* _What to produce_
Look through the entries that follow and return each line that has the string "amplitude".

* _Exercise input_
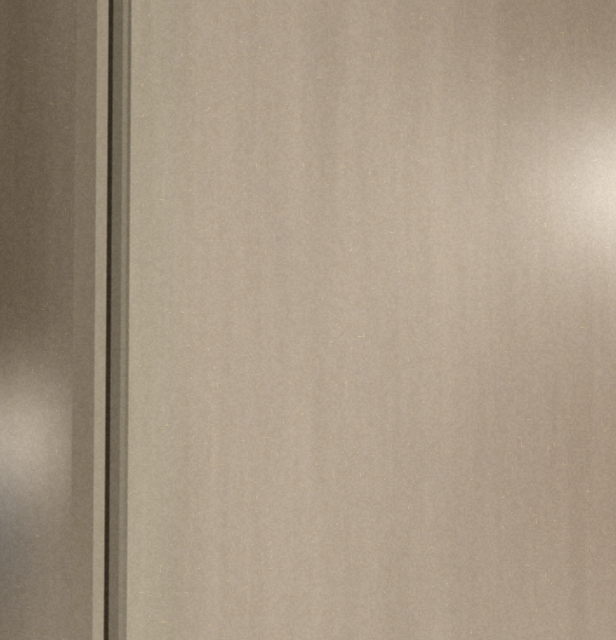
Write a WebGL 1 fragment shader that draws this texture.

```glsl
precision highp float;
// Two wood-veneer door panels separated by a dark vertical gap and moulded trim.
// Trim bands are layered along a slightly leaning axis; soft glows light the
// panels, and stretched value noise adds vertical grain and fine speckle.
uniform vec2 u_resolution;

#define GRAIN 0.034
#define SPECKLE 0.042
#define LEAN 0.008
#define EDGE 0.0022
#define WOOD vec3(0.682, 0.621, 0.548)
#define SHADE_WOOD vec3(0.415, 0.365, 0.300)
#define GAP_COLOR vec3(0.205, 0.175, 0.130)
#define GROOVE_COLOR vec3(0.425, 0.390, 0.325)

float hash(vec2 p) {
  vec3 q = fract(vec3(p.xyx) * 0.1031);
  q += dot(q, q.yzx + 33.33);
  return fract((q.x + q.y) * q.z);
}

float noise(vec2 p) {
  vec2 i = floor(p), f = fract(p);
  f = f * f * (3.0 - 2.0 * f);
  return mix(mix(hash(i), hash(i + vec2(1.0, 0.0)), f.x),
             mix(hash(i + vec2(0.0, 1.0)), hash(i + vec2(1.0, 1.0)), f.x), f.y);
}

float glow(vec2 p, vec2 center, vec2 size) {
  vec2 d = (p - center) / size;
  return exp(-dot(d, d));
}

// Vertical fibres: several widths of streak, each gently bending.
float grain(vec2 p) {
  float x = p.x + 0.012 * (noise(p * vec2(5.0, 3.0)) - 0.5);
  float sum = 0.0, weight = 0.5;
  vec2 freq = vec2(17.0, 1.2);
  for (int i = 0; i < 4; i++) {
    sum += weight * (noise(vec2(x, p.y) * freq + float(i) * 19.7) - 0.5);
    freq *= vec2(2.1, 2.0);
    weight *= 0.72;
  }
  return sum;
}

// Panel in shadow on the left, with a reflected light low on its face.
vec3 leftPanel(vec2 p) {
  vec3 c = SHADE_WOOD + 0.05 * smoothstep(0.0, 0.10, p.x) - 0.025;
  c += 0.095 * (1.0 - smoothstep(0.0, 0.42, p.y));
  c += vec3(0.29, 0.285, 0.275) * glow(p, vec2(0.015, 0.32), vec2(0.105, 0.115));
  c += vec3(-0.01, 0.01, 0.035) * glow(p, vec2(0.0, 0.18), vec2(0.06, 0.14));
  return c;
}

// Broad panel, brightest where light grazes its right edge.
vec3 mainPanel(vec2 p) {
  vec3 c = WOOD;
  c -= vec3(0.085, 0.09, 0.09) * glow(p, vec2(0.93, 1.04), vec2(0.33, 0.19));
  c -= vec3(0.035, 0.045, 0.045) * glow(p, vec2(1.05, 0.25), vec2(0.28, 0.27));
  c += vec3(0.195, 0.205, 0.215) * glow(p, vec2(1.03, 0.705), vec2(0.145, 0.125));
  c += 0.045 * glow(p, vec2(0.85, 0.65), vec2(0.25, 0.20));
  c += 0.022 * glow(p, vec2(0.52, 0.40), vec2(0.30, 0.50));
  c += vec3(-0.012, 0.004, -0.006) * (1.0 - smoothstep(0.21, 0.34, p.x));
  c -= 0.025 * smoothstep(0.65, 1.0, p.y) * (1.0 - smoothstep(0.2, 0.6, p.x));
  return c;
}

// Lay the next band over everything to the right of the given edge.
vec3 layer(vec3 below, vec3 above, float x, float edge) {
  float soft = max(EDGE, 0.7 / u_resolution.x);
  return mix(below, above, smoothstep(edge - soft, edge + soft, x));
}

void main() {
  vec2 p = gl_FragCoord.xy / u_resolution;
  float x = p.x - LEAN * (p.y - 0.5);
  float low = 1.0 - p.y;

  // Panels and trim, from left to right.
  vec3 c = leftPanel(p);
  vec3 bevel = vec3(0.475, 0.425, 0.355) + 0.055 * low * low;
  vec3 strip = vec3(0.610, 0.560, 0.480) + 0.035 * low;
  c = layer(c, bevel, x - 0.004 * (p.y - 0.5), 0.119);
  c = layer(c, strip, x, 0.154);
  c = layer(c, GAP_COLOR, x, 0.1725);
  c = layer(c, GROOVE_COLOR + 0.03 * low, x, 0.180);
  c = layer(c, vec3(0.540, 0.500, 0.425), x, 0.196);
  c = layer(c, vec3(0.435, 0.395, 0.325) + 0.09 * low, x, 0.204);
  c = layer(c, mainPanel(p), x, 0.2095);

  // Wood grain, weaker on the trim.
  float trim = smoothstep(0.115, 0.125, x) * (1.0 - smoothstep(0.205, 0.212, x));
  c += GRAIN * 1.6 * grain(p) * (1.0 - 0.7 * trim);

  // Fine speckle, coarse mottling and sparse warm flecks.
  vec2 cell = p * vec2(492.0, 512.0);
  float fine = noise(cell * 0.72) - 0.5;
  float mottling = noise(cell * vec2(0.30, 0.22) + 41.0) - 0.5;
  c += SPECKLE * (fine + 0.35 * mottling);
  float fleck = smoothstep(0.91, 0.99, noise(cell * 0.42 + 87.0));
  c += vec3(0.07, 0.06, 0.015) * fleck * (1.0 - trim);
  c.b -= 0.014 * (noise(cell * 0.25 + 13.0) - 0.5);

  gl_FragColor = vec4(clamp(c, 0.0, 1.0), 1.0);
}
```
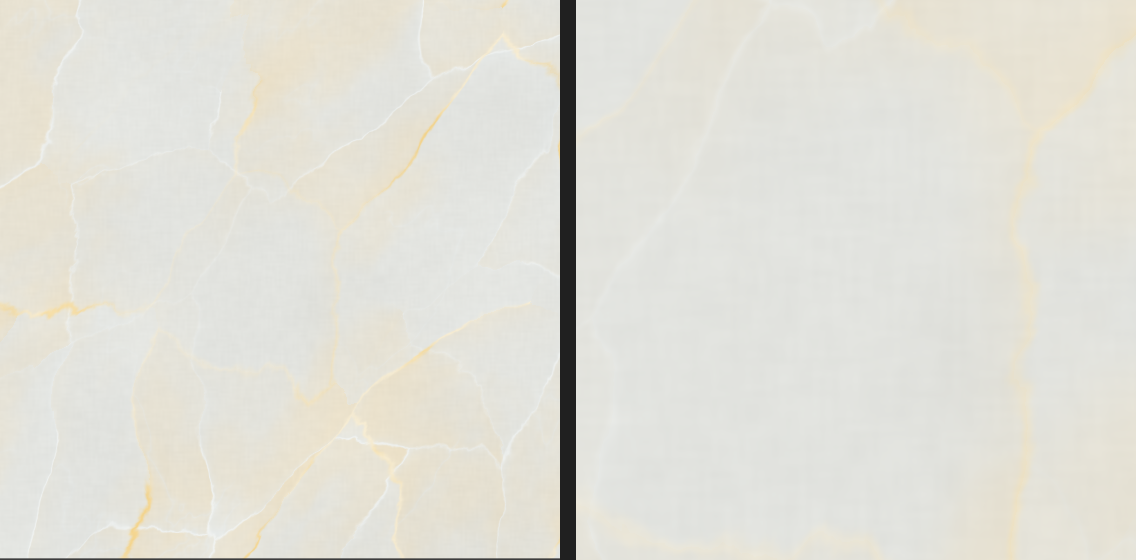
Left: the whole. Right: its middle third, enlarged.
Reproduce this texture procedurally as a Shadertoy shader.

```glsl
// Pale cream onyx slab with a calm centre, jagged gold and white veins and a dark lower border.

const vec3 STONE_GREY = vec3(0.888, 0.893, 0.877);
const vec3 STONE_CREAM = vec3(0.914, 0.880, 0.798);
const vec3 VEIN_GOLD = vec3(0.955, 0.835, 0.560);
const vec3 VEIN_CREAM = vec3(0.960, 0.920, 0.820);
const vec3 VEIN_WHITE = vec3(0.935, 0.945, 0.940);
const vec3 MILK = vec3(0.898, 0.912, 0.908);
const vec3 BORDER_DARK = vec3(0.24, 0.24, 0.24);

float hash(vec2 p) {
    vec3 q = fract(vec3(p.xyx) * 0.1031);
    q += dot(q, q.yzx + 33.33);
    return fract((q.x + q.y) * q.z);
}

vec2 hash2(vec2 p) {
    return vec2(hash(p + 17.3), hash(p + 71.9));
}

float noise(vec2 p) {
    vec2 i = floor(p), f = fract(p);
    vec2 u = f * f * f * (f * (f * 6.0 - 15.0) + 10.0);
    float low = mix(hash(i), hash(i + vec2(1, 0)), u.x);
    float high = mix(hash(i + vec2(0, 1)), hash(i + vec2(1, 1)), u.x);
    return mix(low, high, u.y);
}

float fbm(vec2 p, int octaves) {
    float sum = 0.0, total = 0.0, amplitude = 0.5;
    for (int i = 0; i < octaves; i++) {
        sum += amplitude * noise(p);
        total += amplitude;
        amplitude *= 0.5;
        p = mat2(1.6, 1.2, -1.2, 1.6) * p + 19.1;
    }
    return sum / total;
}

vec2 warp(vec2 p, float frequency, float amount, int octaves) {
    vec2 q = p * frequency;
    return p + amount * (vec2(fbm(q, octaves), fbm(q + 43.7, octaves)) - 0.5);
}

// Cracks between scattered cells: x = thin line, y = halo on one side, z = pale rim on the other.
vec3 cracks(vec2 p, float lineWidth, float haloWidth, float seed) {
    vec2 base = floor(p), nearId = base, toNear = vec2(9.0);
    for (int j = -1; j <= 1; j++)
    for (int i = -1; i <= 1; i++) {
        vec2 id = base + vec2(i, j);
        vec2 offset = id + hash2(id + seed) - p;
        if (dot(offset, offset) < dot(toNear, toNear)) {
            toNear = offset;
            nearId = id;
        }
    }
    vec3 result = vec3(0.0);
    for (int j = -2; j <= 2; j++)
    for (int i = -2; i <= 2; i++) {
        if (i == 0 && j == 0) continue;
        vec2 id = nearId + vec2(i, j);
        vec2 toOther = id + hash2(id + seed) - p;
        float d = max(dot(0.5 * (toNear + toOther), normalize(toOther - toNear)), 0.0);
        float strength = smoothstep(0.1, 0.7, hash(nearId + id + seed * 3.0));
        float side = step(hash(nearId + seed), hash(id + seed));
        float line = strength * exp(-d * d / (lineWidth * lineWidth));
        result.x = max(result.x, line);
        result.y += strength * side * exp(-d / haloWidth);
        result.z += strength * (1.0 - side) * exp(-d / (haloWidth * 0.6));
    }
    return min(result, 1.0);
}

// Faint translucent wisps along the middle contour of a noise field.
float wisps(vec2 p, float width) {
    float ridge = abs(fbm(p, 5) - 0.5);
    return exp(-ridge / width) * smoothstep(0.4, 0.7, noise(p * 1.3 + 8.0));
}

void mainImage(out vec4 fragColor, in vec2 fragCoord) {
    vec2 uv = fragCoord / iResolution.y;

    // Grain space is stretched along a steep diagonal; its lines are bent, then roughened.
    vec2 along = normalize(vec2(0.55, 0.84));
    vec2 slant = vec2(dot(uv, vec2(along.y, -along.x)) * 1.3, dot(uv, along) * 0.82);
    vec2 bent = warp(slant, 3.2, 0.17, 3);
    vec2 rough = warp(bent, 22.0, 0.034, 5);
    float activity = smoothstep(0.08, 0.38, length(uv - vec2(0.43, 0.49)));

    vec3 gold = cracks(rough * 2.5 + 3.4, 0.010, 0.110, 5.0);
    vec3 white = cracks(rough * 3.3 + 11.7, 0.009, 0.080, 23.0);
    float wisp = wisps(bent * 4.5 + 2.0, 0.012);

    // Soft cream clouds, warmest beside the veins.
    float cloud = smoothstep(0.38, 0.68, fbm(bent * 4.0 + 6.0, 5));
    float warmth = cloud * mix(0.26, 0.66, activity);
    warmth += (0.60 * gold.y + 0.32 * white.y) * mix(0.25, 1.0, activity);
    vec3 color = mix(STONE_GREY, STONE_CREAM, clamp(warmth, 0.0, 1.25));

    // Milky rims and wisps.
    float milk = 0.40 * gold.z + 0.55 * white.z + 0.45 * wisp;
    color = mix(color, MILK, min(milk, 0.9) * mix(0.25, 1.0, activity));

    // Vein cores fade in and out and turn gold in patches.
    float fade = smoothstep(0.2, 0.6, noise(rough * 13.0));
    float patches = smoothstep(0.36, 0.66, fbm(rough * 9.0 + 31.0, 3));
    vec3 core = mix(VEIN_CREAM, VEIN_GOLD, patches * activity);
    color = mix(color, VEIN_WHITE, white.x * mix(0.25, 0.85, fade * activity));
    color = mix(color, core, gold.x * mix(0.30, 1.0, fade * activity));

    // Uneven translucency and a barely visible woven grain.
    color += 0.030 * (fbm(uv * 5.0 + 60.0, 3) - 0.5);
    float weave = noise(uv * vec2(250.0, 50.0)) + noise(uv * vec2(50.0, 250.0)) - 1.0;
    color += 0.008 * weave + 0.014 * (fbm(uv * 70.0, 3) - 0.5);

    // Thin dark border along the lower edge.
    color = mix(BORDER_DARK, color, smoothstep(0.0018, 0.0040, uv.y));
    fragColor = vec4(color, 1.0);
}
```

* _Exercise solution_
    float sum = 0.0, total = 0.0, amplitude = 0.5;
        sum += amplitude * noise(p);
        total += amplitude;
        amplitude *= 0.5;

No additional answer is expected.